Life is too short to feel guilty that I gave my son his iPad so that I could finish some work today. It’s also too short to not realize that it was a gorgeous fall day, and that it was time to close my work, close his iPad, and take a walk. To giggle and laugh and celebrate the fact that while life is too short, today was still long during moments spent exploring every stick on the sidewalk, trying to make them break just so, so that they’d snap and fly.
Life is too short to cry while driving home from work, from my supposed stress-free, part-time job (that doesn’t pay me enough) because I was unable to do all of the alls in a five-hour, babysitter-free day.
Life is too short to obsess at how it’s possible for me to love a babysitter who seemed to love my little boy for an entire year, and then just, well, stopped.
It’s too short to wait to follow our dreams, even when they seem dumb and impossible. After all, some of the most ridiculed and the stupidest of dreams have been realized and wildly successful.
Life is too short to not be a good friend to people who want our friendship. Unless, you know, they suck your soul. In which case, cut them off, because (you know it’s coming) life is too short.
Life is too short to try and make friends with bitchy neighbor women who don’t want anything to do with us, who care more about the latest handbag than they do the feelings of parents waiting anxiously at a bus stop with their children.
Life is too short to not reach out, due to fear of rejection. Reach out. Reach out and wear sunscreen. Because life is also too short for avoidable face damage and skin cancer.
Life is too short to not laugh at ourselves. Laugh often, laugh hard, and make it count.
It’s too short to worry about things that we cannot fix, or change. It’s too short to not fix, or change, the things that we can.
Life is too short to laugh at other people. We all matter. We all count. Laughing at people who are different from us make the whole thing less meaningful, important, and real.

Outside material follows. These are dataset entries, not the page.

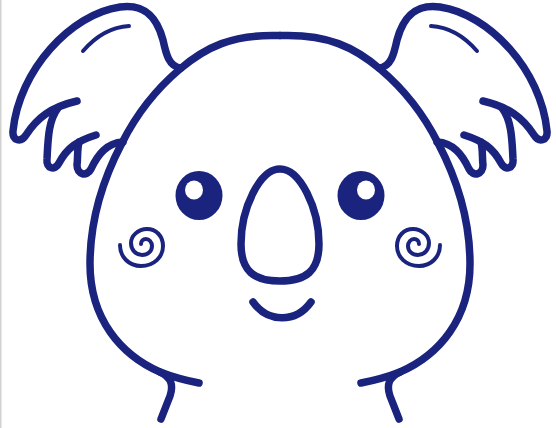
<!DOCTYPE html>
<html lang="en">
<head>
<meta charset="utf-8">
<title>Koala</title>
<style>
:root { --ink: #1a237e; --paper: #fff; --edge: #d2d2d2; }
html, body { margin: 0; overflow: hidden; background: var(--paper); }
svg { display: block; width: 556px; height: 428px; }
.line { fill: none; stroke: var(--ink); stroke-width: 7.5; stroke-linecap: round; stroke-linejoin: round; }
.fine { stroke-width: 4; }
.eye { fill: var(--ink); }
.glint { fill: var(--paper); }
.edge { fill: var(--edge); }
</style>
</head>
<body>
<svg viewBox="0 0 556 428" role="img" aria-label="Line drawing of a smiling koala">
  <defs>
    <g id="koala-half">
      <g class="line">
        <path class="head" d="M280 35.500H272C233 35.500 207 46 180 69C154 91 136 115 122 143C102 181 90 223 90 264C90 319 121 355 160 372Q178 379 199 383"/>
        <path class="neck" d="M160 372C173 378 173 387 170 396L161 419"/>
        <path class="ear" d="M181 68C169 67 166 54 163 40C156 14 142 4 120 7C71 14 19 70 13 131C12 141 21 143 26 135C37 118 51 107 77 101"/>
        <path class="ear-tuft" d="M58 108C48 121 48 141 47 159C46 169 55 171 59 163C67 148 77 141 96 135"/>
        <path class="ear-tuft" d="M79 142C77 150 78 157 77 165C77 175 87 177 91 169C98 154 107 143 123 142"/>
      </g>
      <path class="line fine" d="M83 51C96 36 112 27 129 26"/>
      <path class="line fine" d="M120 245C120 257 129 266 141 266C154 266 163 257 163 246C163 236 156 229 147 229C138 229 131 236 131 243C131 250 136 255 142 255C148 255 152 251 152 246C152 242 149 239 146 239C143 239 141 241 141 244"/>
      <ellipse class="eye" cx="199" cy="195.500" rx="23.500" ry="24.500"/>
      <ellipse class="glint" cx="194" cy="190" rx="9" ry="9.500"/>
    </g>
  </defs>
  <rect class="edge" width="1.500" height="428"/>
  <use href="#koala-half"/>
  <use href="#koala-half" transform="matrix(-1 0 0 1 560 0)"/>
  <path class="line nose" d="M280 169C260 169 241 208 241 244C241 271 254 281 280 281C306 281 319 271 319 244C319 208 300 169 280 169Z"/>
  <path class="line mouth" d="M253 302C268 323 296 323 311 302"/>
</svg>
</body>
</html>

Life is too short to judge. To hold prejudice and opinions founded on nothing and the seemingly everything that doesn’t really matter. It’s too short to think that people with special needs are anything other than people. It’s too short to care about who marries whom, the color of somebody’s skin, socks, or hair, and whether he or she has an accent, or a speech delay. That’s not what mattes.
Happiness matters, but is not guaranteed. Life matters. Love matters. Family, and friends, and laughter and moments that we relive over and over and over again matter.
If there are things in your life that make you bitter? Cut them out. If how your neighbor practices her religion, or her politics, or her marriage matters to you? Stop. It doesn’t have anything to do with you, and your too-short life.
What is it that you want? What is it that you want, today, tomorrow, and for all of your children’s tomorrows? What do you want for the year 2092? Do you want freedom? Equity? Equality? Then friends, life is too short to not say what you want to say, today, while you’re here. While I’m here. While all of us are here, to listen, to act, and to be. To change, and to matter.
Life’s too short for anything else.
This week’s sentence was: “Life is too short for…”